Adventures On the Wine Route: A Wine Buyer’s Tour of France

A few years back, I was travelling for business and our darling children were voted to the island to stay with their grandmother. So my hubby was batching it for a few days. He treated himself to dinner and a movie at one of our local fancy theatres and that is where he discovered Kermit Lynch.  This was a regular date night spot for us, so for quite a while, we simply enjoyed the nice little cuvée from the guy with the funky name.

You must admit, the name is memorable.  So when the Amazon algorithm recommended Adventures on the Wine Route: A Wine Buyer’s Tour of France by Kermit Lynch, I tossed it on my Kindle.  I like wine, I love France, and there was that name again.

I really enjoyed this story. Starting with his first trip in the early 70s, Lynch traveled all throughout the wine regions of France, discovering the terroir, meeting the people, learning the history, and tasting the wine.
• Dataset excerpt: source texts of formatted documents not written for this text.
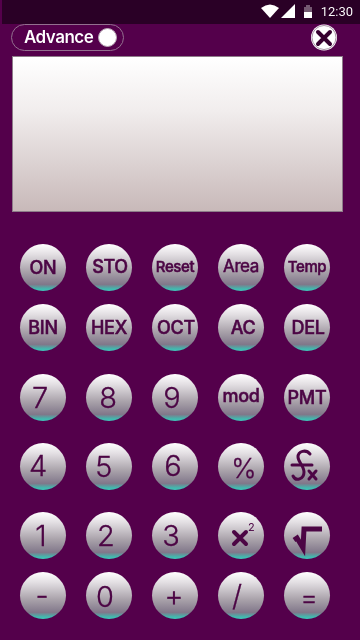
<!DOCTYPE html>
<html lang="en">
<head>
<meta charset="utf-8">
<title>Advance calculator</title>
<style>
:root {
  --plum: #54004b;
  --plum-dark: #2a0026;
  --ink: #4c0645;
  --teal: #45b5ad;
  --white: #fff;
}
* { box-sizing: border-box; }
html, body { margin: 0; overflow: hidden; }
.calculator {
  position: relative;
  width: 360px;
  height: 640px;
  overflow: hidden;
  background: var(--plum);
  font-family: Inter, sans-serif;
  color: var(--ink);
}
.status {
  display: flex;
  align-items: center;
  justify-content: flex-end;
  height: 24px;
  margin-left: 2px;
  padding-right: 7px;
  background: var(--plum-dark);
  color: var(--white);
  font: 400 13px/24px Roboto, sans-serif;
}
.status svg { margin-right: 8px; }
.toolbar {
  display: flex;
  justify-content: space-between;
  height: 27px;
  padding: 0 23px 0 11px;
}
.mode {
  display: flex;
  align-items: center;
  justify-content: space-between;
  width: 113px;
  height: 27px;
  padding: 0 6px 0 12px;
  border: 1px solid #93708f;
  border-radius: 14px;
  color: var(--white);
  font-size: 17px;
  font-weight: 600;
  letter-spacing: -.5px;
  line-height: 22px;
  text-decoration: none;
}
.mode span { white-space: nowrap; padding-bottom: 2px; }
.knob {
  flex: none;
  width: 19px;
  height: 19px;
  border-radius: 50%;
  background: var(--white);
  border: 1px solid #b9a9b6;
}
.close { display: block; width: 26px; height: 27px; }
.display {
  width: 331px;
  height: 156px;
  margin: 5px 0 0 12px;
  border: 1px solid #8d7c89;
  background: linear-gradient(#fff, #f1eded 35%, #c8b9b9);
}
.keypad {
  display: grid;
  grid-template-columns: repeat(5, 46px);
  grid-template-rows: 60px 70px 69px 69px 60px 47px;
  column-gap: 20px;
  margin: 32px 0 0 20px;
}
.key {
  position: relative;
  display: flex;
  align-items: center;
  justify-content: center;
  width: 46px;
  height: 47px;
  border-radius: 50%;
  background: linear-gradient(#fff, #e3dfe3 22%, #aaa3ab 58%, #81778a 86%, var(--teal) 95%, #3fc4b8);
  color: var(--ink);
  font-size: 18px;
  font-weight: 500;
  letter-spacing: -.3px;
  line-height: 1;
  white-space: nowrap;
  text-decoration: none;
  -webkit-text-stroke: .5px var(--ink);
}
.key span { position: relative; left: var(--dx, 0); top: var(--dy, 0); }
.key svg { position: absolute; inset: 0; }
.key.number {
  font-size: 29px;
  font-weight: 300;
  letter-spacing: 0;
  -webkit-text-stroke-width: .3px;
}
.key.word { font-size: 15px; letter-spacing: -.4px; }
</style>
</head>
<body>
<main class="calculator">
  <header class="status">
    <svg width="52" height="24" viewBox="0 0 52 24" fill="#fff" aria-label="Wi-Fi, signal and battery">
      <path d="M0 8Q9 1 18 8L9 18Z"/>
      <path d="M20 18L34 4V18Z"/>
      <path d="M43 7h2V5h4v2h2v5h-8Z" opacity=".35"/>
      <path d="M43 12h8v6h-8Z"/>
    </svg>
    <span>12:30</span>
  </header>

  <nav class="toolbar">
    <a class="mode" href="#"><span>Advance</span><i class="knob"></i></a>
    <a class="close" href="#" aria-label="Close">
      <svg width="26" height="27" viewBox="0 0 26 27">
        <circle cx="13" cy="13.5" r="13" fill="#fff"/>
        <circle cx="13" cy="13.5" r="12" fill="none" stroke="#a893a5"/>
        <path d="M7 8L19 20M19 8L7 20" stroke="#36002f" stroke-width="4" stroke-linecap="round"/>
      </svg>
    </a>
  </nav>

  <section class="display" aria-label="Display"></section>

  <section class="keypad">
    <a class="key" href="#"><span>ON</span></a>
    <a class="key" href="#"><span style="--dx:1px;--dy:-1px">STO</span></a>
    <a class="key word" href="#"><span style="--dy:-1px">Reset</span></a>
    <a class="key word" href="#" style="font-size:17px;font-weight:400"><span style="--dy:-1px">Area</span></a>
    <a class="key word" href="#"><span style="--dy:-1px">Temp</span></a>

    <a class="key" href="#"><span>BIN</span></a>
    <a class="key" href="#"><span>HEX</span></a>
    <a class="key" href="#"><span style="--dx:1px">OCT</span></a>
    <a class="key" href="#"><span style="--dx:2px">AC</span></a>
    <a class="key" href="#"><span style="--dx:1px">DEL</span></a>

    <a class="key number" href="#"><span style="--dx:-3px">7</span></a>
    <a class="key number" href="#"><span style="--dx:-1px">8</span></a>
    <a class="key number" href="#"><span style="--dx:-3px">9</span></a>
    <a class="key" href="#"><span style="--dy:-2px">mod</span></a>
    <a class="key" href="#"><span>PMT</span></a>

    <a class="key number" href="#"><span style="--dx:-5px;--dy:-1px">4</span></a>
    <a class="key number" href="#"><span style="--dx:-5px">5</span></a>
    <a class="key number" href="#"><span style="--dx:-2px;--dy:-1px">6</span></a>
    <a class="key number" href="#" style="font-size:27px"><span style="--dx:3px;--dy:2px">%</span></a>
    <a class="key" href="#" aria-label="Function of x">
      <svg width="46" height="47" fill="none" stroke="#4c0645" stroke-width="3" stroke-linecap="round">
        <path d="M26 11C22 6 14 8 14 14C14 19 20 23 20 29C20 36 12 39 9 33"/>
        <path d="M8 22H28"/>
        <path d="M25 28L32 36M32 28L25 36"/>
      </svg>
    </a>

    <a class="key number" href="#"><span style="--dx:-2px">1</span></a>
    <a class="key number" href="#"><span style="--dx:-3px">2</span></a>
    <a class="key number" href="#"><span style="--dx:-4px">3</span></a>
    <a class="key" href="#" aria-label="x squared">
      <svg width="46" height="47">
        <path d="M16 20L28 32M28 20L16 32" stroke="#4c0645" stroke-width="4" stroke-linecap="round"/>
        <text x="30" y="19" font-size="11" font-weight="400" fill="#4c0645" stroke="none">2</text>
      </svg>
    </a>
    <a class="key" href="#" aria-label="Square root">
      <svg width="46" height="47" fill="none" stroke="#4c0645" stroke-width="5">
        <path d="M10 28L13 26L19 36L20 17H38"/>
      </svg>
    </a>

    <a class="key number" href="#"><span style="--dx:-1px">-</span></a>
    <a class="key number" href="#"><span style="--dx:-4px;--dy:1px">0</span></a>
    <a class="key number" href="#"><span style="--dx:-1px">+</span></a>
    <a class="key number" href="#"><span style="--dx:-4px">/</span></a>
    <a class="key number" href="#" style="font-size:27px"><span style="--dx:2px;--dy:2px">=</span></a>
  </section>
</main>
</body>
</html>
Like me, his philosophy seems to be more about “I like what I like and I prefer my wine less messed-with” instead of drinking what the wine smarty-pants folks tell us we should like. It is a fun travelogue with colorful detail. I could almost see the smooth round stones that cover the hillside vineyards of Côte Rôtie.

I read the 1988 edition with Richard Olney’s forward where he notes that Lynch’s father was a preacher and Kermit himself likes to evangelize his vinicultural and viticultural beliefs.  I think this is an apt comparison. I appreciate someone with an informed perspective and it was fun to learn about things I didn’t even know I should form an opinion about.

Old World Wines feel a bit more approachable for me now.  They were once a pretty daunting topic that I avoided in favor of the nice knowable wineries down the street.  This is both a fun expansion of my wine palate and an exciting whole new area of dirt to explore. I like how wine and travel pair together so well and am now planning Wineaversary 2018 in France for the big 2-0.

After finishing the book, I checked out Kermit Lynch Wine Merchant on the web and found a few local distributors so I could further my investigations.  On Mother’s Day we went to the glassybaby hot shop in Madrona and strolled down the street to meet Mark at Madrona Wine Merchants.  He has a shop jammed full of interesting wines and stories. I walked out of there with a nice little Tintero Rosato. I like pink bubbles, so that was a fun find.

Closer to home, I visited Bothell’s own Rain City Wines. Santo of the glorious moustache proudly drinks rosé all year round and has a fun “Daily Drinkers” monthly wine club – 3 bottles for $13 apiece.  Old World research at a bargain!  His tasting notes are a bit like Thug Kitchen with less f-bombs.  Straightforward, fun and right on the money.  His strong opinions led to my interest in all things Bandol. I look forward to visiting his shop often in the future for both the wines and the witty banter.

Thank you Kermit Lynch for opening up the wines of France and Italy for me.  I look forward to forming my own opinions about them.